Hello, Dolly! Musical Gets a Modern Makeover
By Journalism student Max
New Life Academy’s fall musical, “Hello Dolly!,” is stepping outside of the box by incorporating technology and innovative choreography to modernize the production. This is the first time the theater department is repeating a show that New Life has already done.
Mrs. Brumley was the director of the New Life Academy’s first “Hello Dolly!” production in 2012. “We’ve been calling it a revival,” Ms. Allen, English teacher and Hello, Dolly! assistant director, explains. “Mrs. Brumley’s team did such a good job with it, we wanted to be able to bring the New Life audience something new.”
Changing the setting of the musical from 1890 to the present is a difficult task without editing the script. The entire production design of “Hello Dolly!” was changed from its original format by modernizing different aspects of the production design. “I think the biggest change that we have made is incorporating technology,” Ms. Allen said. “In the original, Dolly is a matchmaker meddling with people’s lives. In our version, she creates an app where people can meet each other and create their matches virtually.”
Since so much technology is being incorporated into the play, many people are assisting the directors. Ms. Allen has appreciated the help from Bill Rogers, [students] Ethan Fizel, Andy Nelson, Sam Pederson, and Jackson Limberg, who are each working on different projects to modernize the production. All these volunteers have helped with the plays before, but this year, they are putting in extra work to make the modernized Hello Dolly! production come to life.
The building team is building a billboard into the set so that all social media interactions and usage of Dolly’s app can be seen by the audience. Ethan Fizel plays a big role as the lighting director, but for this production, he extends his assistance in other areas. Ethan says, “As a whole, the play is using social media and a modern style to relate to its audience in a way that 1890s ‘Hello Dolly!’ doesn’t have an opportunity to. Specifically, I’m compiling all posts, texts, and times our characters use their phones to show the audience how the characters are using their technology.”
The modernized setting, combined with several other factors, contributes to the production concept of “Hello Dolly!,” which is to live outside of the box. Ms. Allen elaborates on the production concept of Hello Dolly! saying, “Hopefully, people leave this show understanding that they don’t have to get a certain number of likes, or that they don’t have to behave a certain way just because it’s expected of them. Once you relieve yourself of that burden, the world is open to so many possibilities which characters, such as Barnaby and Cornelius, learn throughout their journey.”
This modernization of “Hello Dolly!” is an exciting take on the production that opens new doors for meaningful lessons, themes, and satire.
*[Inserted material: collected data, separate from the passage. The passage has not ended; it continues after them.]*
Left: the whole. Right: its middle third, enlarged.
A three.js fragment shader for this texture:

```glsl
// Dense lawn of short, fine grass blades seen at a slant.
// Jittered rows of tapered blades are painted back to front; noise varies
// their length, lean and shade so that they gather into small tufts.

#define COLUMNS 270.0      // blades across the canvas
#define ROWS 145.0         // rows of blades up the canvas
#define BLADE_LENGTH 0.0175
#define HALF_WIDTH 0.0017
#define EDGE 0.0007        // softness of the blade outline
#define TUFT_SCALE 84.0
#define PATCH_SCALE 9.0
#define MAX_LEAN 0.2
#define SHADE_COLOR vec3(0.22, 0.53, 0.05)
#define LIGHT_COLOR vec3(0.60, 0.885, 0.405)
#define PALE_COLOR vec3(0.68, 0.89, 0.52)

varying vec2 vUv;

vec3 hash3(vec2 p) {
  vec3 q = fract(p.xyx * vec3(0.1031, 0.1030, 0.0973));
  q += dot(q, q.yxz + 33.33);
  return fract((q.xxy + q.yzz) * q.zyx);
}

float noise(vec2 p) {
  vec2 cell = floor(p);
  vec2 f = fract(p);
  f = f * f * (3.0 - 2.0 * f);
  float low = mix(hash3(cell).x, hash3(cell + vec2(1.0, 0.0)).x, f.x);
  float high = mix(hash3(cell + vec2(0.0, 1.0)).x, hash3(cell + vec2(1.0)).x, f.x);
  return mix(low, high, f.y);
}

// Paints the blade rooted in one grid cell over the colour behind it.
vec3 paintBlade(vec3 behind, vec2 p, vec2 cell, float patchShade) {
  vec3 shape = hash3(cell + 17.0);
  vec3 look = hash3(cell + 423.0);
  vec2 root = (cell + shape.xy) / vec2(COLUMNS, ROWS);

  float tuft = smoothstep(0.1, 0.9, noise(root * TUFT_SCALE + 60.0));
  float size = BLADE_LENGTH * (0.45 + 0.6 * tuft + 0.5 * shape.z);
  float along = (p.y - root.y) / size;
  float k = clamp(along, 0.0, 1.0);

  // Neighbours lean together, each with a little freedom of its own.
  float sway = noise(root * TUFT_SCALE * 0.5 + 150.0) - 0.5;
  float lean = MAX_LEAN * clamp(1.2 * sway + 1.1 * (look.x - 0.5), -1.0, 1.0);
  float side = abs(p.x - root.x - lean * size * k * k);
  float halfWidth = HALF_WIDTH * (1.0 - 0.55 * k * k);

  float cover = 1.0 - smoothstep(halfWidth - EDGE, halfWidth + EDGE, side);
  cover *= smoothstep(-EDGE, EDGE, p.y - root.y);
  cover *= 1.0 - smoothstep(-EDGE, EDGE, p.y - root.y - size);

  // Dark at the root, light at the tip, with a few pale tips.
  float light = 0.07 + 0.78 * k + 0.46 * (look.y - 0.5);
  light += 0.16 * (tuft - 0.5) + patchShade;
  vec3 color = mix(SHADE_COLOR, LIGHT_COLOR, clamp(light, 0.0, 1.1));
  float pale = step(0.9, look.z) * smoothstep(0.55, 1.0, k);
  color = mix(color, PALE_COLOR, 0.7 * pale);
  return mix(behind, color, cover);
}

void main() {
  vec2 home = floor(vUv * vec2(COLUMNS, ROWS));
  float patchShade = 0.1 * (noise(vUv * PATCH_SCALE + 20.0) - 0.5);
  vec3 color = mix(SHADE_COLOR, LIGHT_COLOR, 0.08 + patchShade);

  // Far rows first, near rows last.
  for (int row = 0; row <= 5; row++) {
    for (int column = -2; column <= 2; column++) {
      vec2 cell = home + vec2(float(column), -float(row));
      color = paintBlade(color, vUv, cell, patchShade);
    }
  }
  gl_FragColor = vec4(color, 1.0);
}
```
Ethan Fizel explains, “I’m excited to see how it ends up and I would recommend for everyone to come to see the finished product!” Performances of “Hello Dolly!” begin Nov. 5 and continue through the following weekend.